We practice only consumer and small business bankruptcy. Several options are available depending on the situation.
When the problem is simply more credit card and unsecured debt than can be repaid under the current budget, a Chapter 7 may be the right option. A Chapter 7 is officially called a Liquidation. It is designed to “discharge” ( best thought of as a forgiveness) debt while allowing a debtor to keep the house and car. Debt such as
the house and car must be current. Neither the Court nor the creditors can take these exempt assets as long as
payments to the lienholders are paid. It is important to properly prepare a budget and review issues of transfers
and fraud prior to filing a Chapter 7. If filed incorrectly, a case might be dismissed, have the discharge blocked,
or in some cases criminal charges investigated.
In other cases, a reorganization is in order. A bankruptcy reorganization is used to pay debts that cannot be
discharged in a chapter 7, such as many IRS taxes. Also, it is used to give debtors time and ability to catch up
arrears on secured debts such as cars and homes. This bankruptcy calls for monthly payments to a court-
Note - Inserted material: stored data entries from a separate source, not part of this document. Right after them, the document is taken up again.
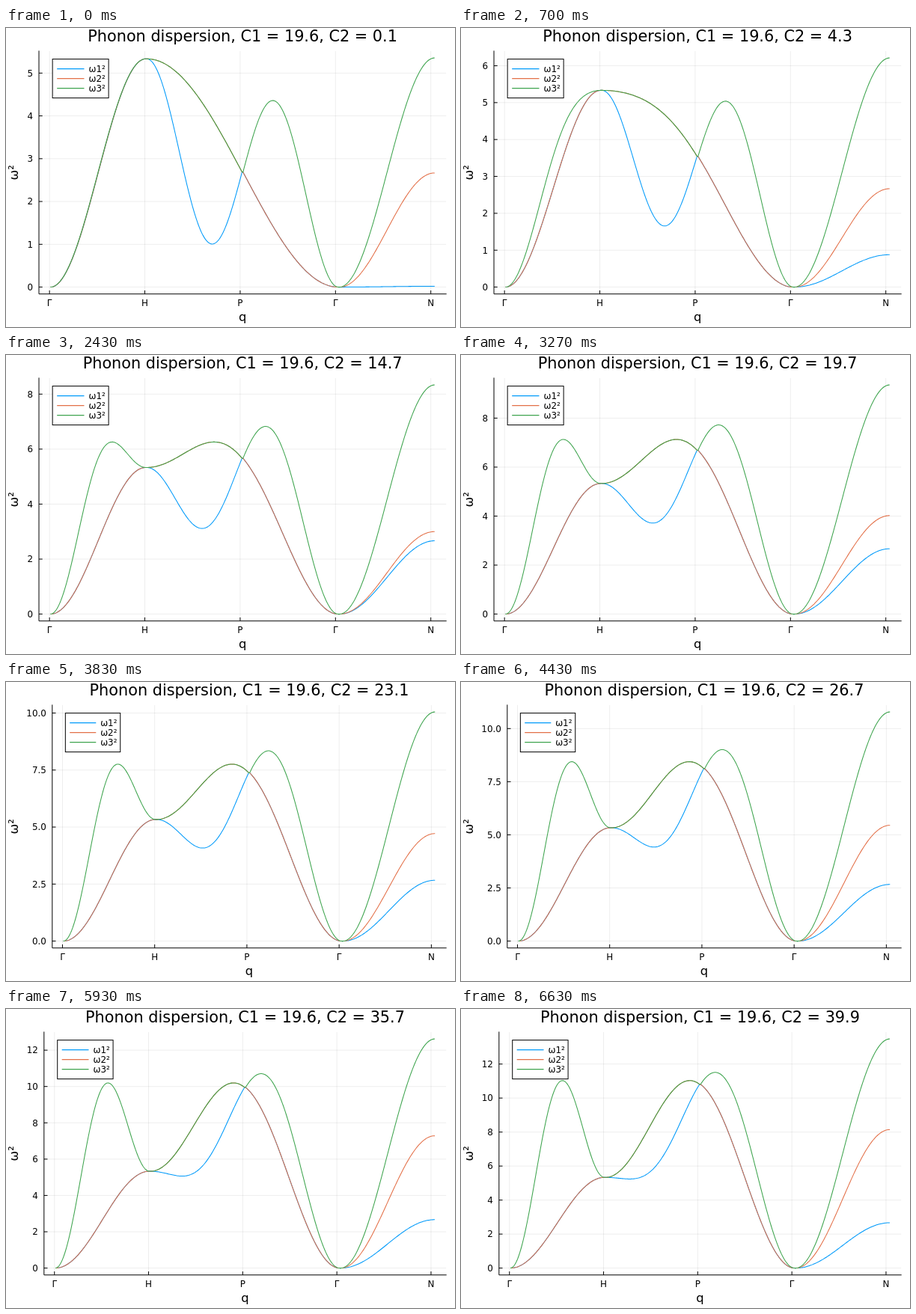
Recreate the animation shown at these times as an HTML page. Size 600 px wide and 400 px high, loop 6.66 s.

```html
<!DOCTYPE html>
<html lang="en">
<head>
<meta charset="utf-8">
<title>Phonon dispersion</title>
<style>
  html, body { margin: 0; width: 100%; height: 100%; overflow: hidden; background: #fff; }
  svg { display: block; width: 600px; height: 400px; }
  text { font-family: "DejaVu Sans", sans-serif; font-size: 11.9px; fill: #000; white-space: pre; }
  .title { font-size: 20.8px; }
  .label { font-size: 16.3px; }
  .mid { text-anchor: middle; }
  .end { text-anchor: end; }
  .grid { stroke: #000; stroke-opacity: .07; fill: none; }
  .axis { stroke: #000; fill: none; }
  .curve { fill: none; stroke-width: 1.05; stroke-linejoin: round; }
</style>
</head>
<body>
<svg id="chart" viewBox="0 0 600 400"></svg>
<script>
const LOOP = 6660;
const TOP = 30.87, BOTTOM = 355.8, RIGHT = 588.2, TICK = 4.7;
const COLORS = ["#009afa", "#e36f47", "#3ea44e"];
const NAMES = ["ω1²", "ω2²", "ω3²"];
const POINTS = ["Γ", "H", "P", "Γ", "N"];
const C1 = 19.6, MASS = 19.6, N = 101;
const A = 8 * C1 / (3 * MASS);
const X_MIN = 1 - 0.03 * 403, X_SPAN = 1.06 * 403;
const chart = document.getElementById("chart");

// Squared frequencies of a bcc lattice on each leg; b is the second-neighbour term.
const LEGS = [
  (t, b) => {
    const a = Math.PI * t, d = A * (1 - Math.cos(a));
    return [d, d, d + b * Math.sin(a) ** 2];
  },
  (t, b) => {
    const a = Math.PI * t / 2, c = Math.cos(a), s2 = Math.sin(a) ** 2;
    const d = A * (1 + c ** 3) + b * s2, o = A * s2 * c;
    return [d - 2 * o, d + o, d + o];
  },
  (t, b) => {
    const a = Math.PI * (1 - t) / 2, c = Math.cos(a), s2 = Math.sin(a) ** 2;
    const d = A * (1 - c ** 3) + b * s2, o = A * s2 * c;
    return [d - o, d - o, d + 2 * o];
  },
  (t, b) => {
    const s2 = Math.sin(Math.PI * t / 2) ** 2;
    return [b * s2, A * s2, (2 * A + b) * s2].sort((p, q) => p - q);
  }
];

const line = (cls, x1, y1, x2, y2, extra = "") =>
  `<path class="${cls}" d="M${x1} ${y1}L${x2} ${y2}" ${extra}/>`;
const text = (cls, x, y, s, extra = "") =>
  `<text class="${cls}" x="${x}" y="${y}" ${extra}>${s}</text>`;

function yStep(limit) {
  if (limit < 7) return 1;
  return limit >= 10 && limit < 12.5 ? 2.5 : 2;
}

function draw(k) {
  const c2 = 0.1 + 0.2 * k, b = 4 * c2 / MASS;
  const peak = 2 * A + b, limit = 1.03 * peak, step = yStep(limit);
  const left = step === 2.5 ? 61.8 : limit > 10 ? 50.8 : 44;
  const width = RIGHT - left, midX = (left + RIGHT) / 2, midY = (TOP + BOTTOM) / 2;
  const px = i => left + (i - X_MIN) / X_SPAN * width;
  const py = v => BOTTOM - (v + 0.03 * peak) / (1.06 * peak) * (BOTTOM - TOP);

  let grid = "", axes = "", labels = "", curves = "", legend = "";

  POINTS.forEach((name, i) => {
    const x = px(100 * i);
    grid += line("grid", x, TOP, x, BOTTOM);
    axes += line("axis", x, BOTTOM, x, BOTTOM - TICK);
    labels += text("mid", x, 371.8, name);
  });
  for (let v = 0; v <= limit; v += step) {
    const y = py(v);
    grid += line("grid", left, y, RIGHT, y);
    axes += line("axis", left, y, left + TICK, y);
    labels += text("end", left - 8, y + 4.3, v.toFixed(step === 2.5 ? 1 : 0));
  }
  axes += `<path class="axis" d="M${left} ${TOP}V${BOTTOM}H${RIGHT}" stroke-linecap="square"/>`;

  const paths = [[], [], []];
  LEGS.forEach((leg, n) => {
    for (let i = 0; i < N; i++) {
      const x = px(n * N + i + 1).toFixed(2);
      leg(i / (N - 1), b).forEach((v, j) => paths[j].push(x + " " + py(v).toFixed(2)));
    }
  });

  const boxX = left + width / 30, boxY = 41.6, pad = width / 90, key = width / 15;
  legend += `<rect class="axis" x="${boxX}" y="${boxY}" width="${key + 2 * pad + 26.6}" height="52" style="fill:#fff"/>`;
  COLORS.forEach((color, j) => {
    const y = boxY + 13 * (j + 1), stroke = `stroke="${color}"`;
    curves += `<path class="curve" ${stroke} d="M${paths[j].join("L")}"/>`;
    legend += line("curve", boxX + pad, y, boxX + pad + key, y, stroke);
    legend += text("", boxX + 2 * pad + key, y + 4.3, NAMES[j]);
  });

  labels += text("title mid", midX, 18.2, `Phonon dispersion, C1 = ${C1}, C2 = ${c2.toFixed(1)}`);
  labels += text("label mid", midX, 392, "q");
  labels += text("label mid", 0, 0, "ω²", `transform="translate(16 ${midY}) rotate(-90)"`);

  chart.innerHTML = grid + axes + labels + curves + legend;
}

// Three steps per 100 ms, on a 10 ms clock.
function stepAt(t) {
  const rest = t % 100;
  return 3 * Math.floor(t / 100) + (rest >= 70 ? 2 : rest >= 30 ? 1 : 0);
}

const start = performance.now();
let shown = -1;
function tick() {
  const k = stepAt((performance.now() - start) % LOOP);
  if (k !== shown) draw(shown = k);
  requestAnimationFrame(tick);
}
tick();
</script>
</body>
</html>
```
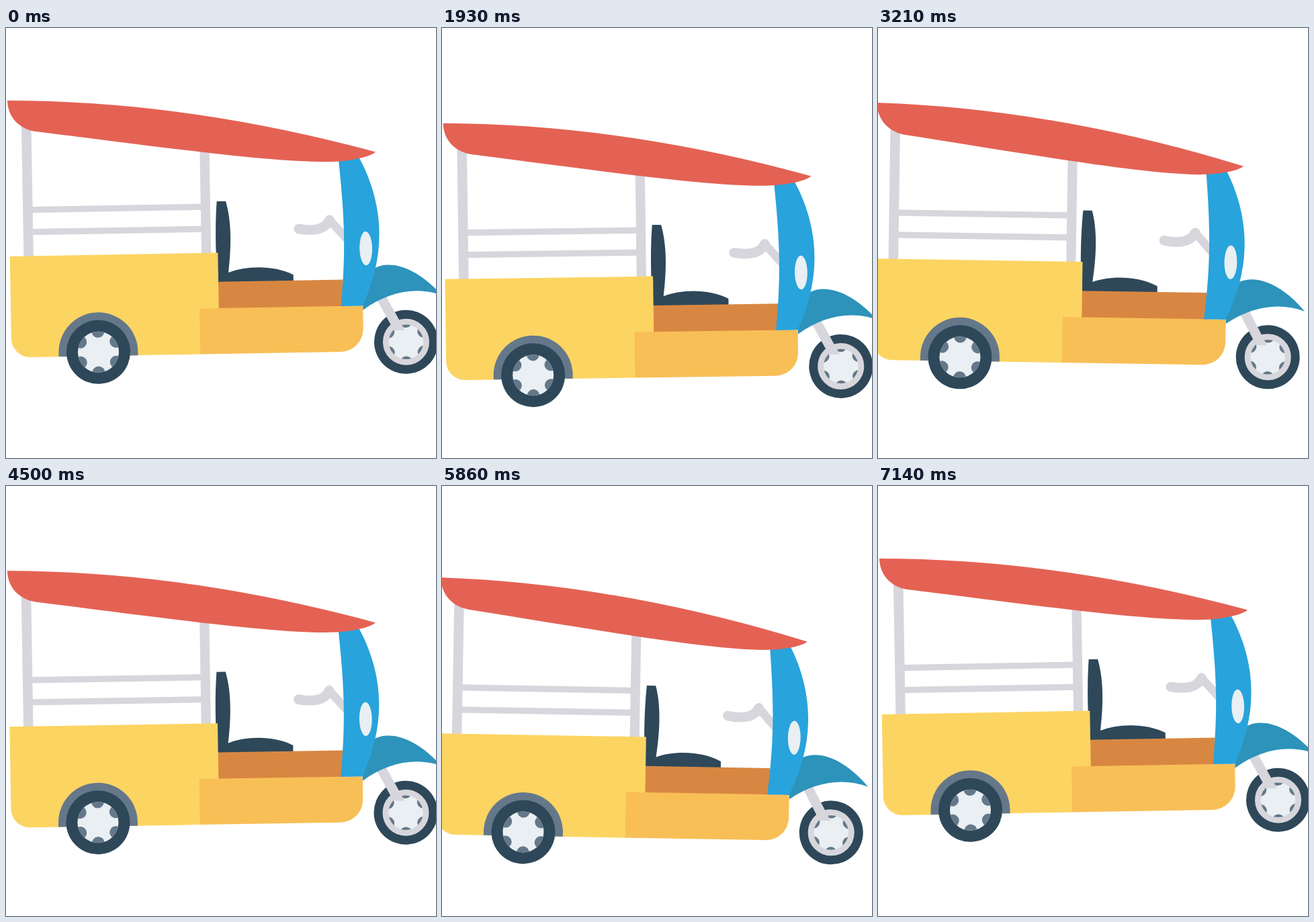
An HTML page for the animation above (7210 ms loop, 640x640 px).

```html
<!DOCTYPE html>
<html lang="en">
<head>
<meta charset="utf-8">
<title>Tuk-tuk</title>
<style>
html, body { margin: 0; width: 100%; height: 100%; overflow: hidden; background: #fff; }
svg { display: block; width: 100%; height: 100%; }
.dark { fill: #2e4859; }
.slate { fill: #65788a; }
.pale { fill: #e9eff2; }
.grey { fill: #d7d6dc; }
.bar { fill: none; stroke: #d7d6dc; stroke-linecap: round; stroke-linejoin: round; }
</style>
</head>
<body>
<svg viewBox="0 0 640 640">
  <defs>
    <clipPath id="hub"><circle r="30.5"/></clipPath>
    <g id="wheel">
      <circle class="dark" r="47.5"/>
      <circle class="pale" r="30.5"/>
      <g id="notches" class="slate" clip-path="url(#hub)"></g>
    </g>
  </defs>
  <g id="car">
    <!-- frame posts and rails -->
    <g class="grey">
      <rect x="20.6" y="145" width="14.5" height="196"/>
      <rect x="285.3" y="180" width="14.2" height="161"/>
      <rect x="30" y="266.6" width="260" height="9.2"/>
      <rect x="30" y="299.6" width="260" height="9.2"/>
    </g>
    <!-- seat -->
    <path class="dark" d="M309.3 263.5H322.6C330 290 331 325 324.8 369.8C350 360 392 359 421.4 374.6V384H309.3C306 350 306 300 309.3 263.5Z"/>
    <!-- handlebar -->
    <path class="bar" stroke-width="14.6" d="M430.6 306.5C452 310.5 470 308 476.6 294"/>
    <path class="bar" stroke-width="12.5" d="M476.6 294L503 324"/>
    <!-- body -->
    <rect x="309" y="383.3" width="186" height="40" fill="#d88742"/>
    <path fill="#fcd462" d="M0 340H309.6V423L281.5 490.5H28A28 28 0 0 1 0 462.5Z"/>
    <path fill="#f8bf57" d="M280.9 422.5H524V456.5A34 34 0 0 1 490 490.5H280.9Z"/>
    <!-- front wheel, fork and fender -->
    <g transform="translate(587.4 477.6)">
      <use href="#wheel"/>
      <circle r="30.1" fill="none" stroke="#d7d6dc" stroke-width="8.8"/>
    </g>
    <path class="grey" d="M543 410L556 404L586 460H573Q570 460 568 457Z"/>
    <path fill="#2d93bb" d="M524.2 429V420L543.5 366.5C570 354 609 371 641.2 408.6C603 395 562 402.5 524.2 429Z"/>
    <!-- windshield -->
    <path fill="#28a3dc" d="M491 198H520L522.8 203.2C542 240 551 280 550.3 316C550 352 540 388 524 422.7H491.5C499.5 345 500 300 491.7 205.6Z"/>
    <ellipse class="pale" cx="530" cy="337.3" rx="9.4" ry="25.2"/>
    <!-- roof -->
    <path fill="#e46254" d="M.3 108Q266.5 112.7 547 194.1C540 200 518 206.5 482 207.5C395 207.5 250 184.5 41.5 154.8C18 151 .3 133 .3 108Z"/>
    <!-- rear wheel -->
    <path class="slate" d="M70.2 490.5V484.6A59 59 0 0 1 188.2 484.6V490.5Z"/>
    <use href="#wheel" transform="translate(129.2 484.6)"/>
  </g>
</svg>
<script>
const LOOP = 7210, FPS = 14, FRAMES = 100;
const SWINGS = 3, DIPS = 2, TILT = 1, DROP = 34.4;
const car = document.getElementById('car');

document.getElementById('notches').innerHTML = Array.from({ length: 6 }, (_, i) =>
  `<circle cy="-30.5" r="9.3" transform="rotate(${i * 60})"/>`).join('');

// cubic-bezier(.4, 0, .2, 1)
function ease(x) {
  const cubic = (a, b, s) => 3 * (1 - s) ** 2 * s * a + 3 * (1 - s) * s * s * b + s ** 3;
  let lo = 0, hi = 1;
  for (let i = 0; i < 24; i++) {
    const mid = (lo + hi) / 2;
    if (cubic(.4, .2, mid) < x) lo = mid; else hi = mid;
  }
  return cubic(0, 1, lo);
}

function draw(ms) {
  const step = Math.min(FRAMES, Math.floor((ms % LOOP + 5) * FPS / 1000));
  const p = step / FRAMES;
  const swing = p * SWINGS % 1 * 2;
  const lean = swing < 1 ? ease(swing) : 1 - ease(swing - 1);
  const y = DROP * (1 - Math.cos(2 * Math.PI * DIPS * p)) / 2;
  car.setAttribute('transform', `translate(0 ${y}) rotate(${TILT * (2 * lean - 1)} 0 10)`);
}

const start = performance.now();
function tick() {
  draw(performance.now() - start);
  requestAnimationFrame(tick);
}
tick();
</script>
</body>
</html>
```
appointed Trustee which are then distributed to creditors. The Plan of repayment can extend payouts, lower interest rates, and even lower the total amount to be paid. A Chapter 13 Plan may last from 36 to 60 months.
Unsecured debt may be paid as little as 1% or as much as 100%.
Many small businesses need help with bank loans, equipment loans, taxes, and vendor. Oftentime, a Chapter
13 reorganization can give the business enough breathing room to survive. Business Chapter 13 cases can be
complicated. They need the attention of an experienced attorney.
Family Farmers and Family Fishermen (which encompasses shrimp fishing) may file for reorganization under Chapter 12. Mr. Smith has filed more Chapter 12 cases than any other attorney in the Southern District of
This is a Reorganization for both individuals and businesses that cannot fit into the limits or requirements
of Chapter 12 and 13. Chapter 11 is designed for larger cases and can be more time-consuming and expensive
than the other reorganizations.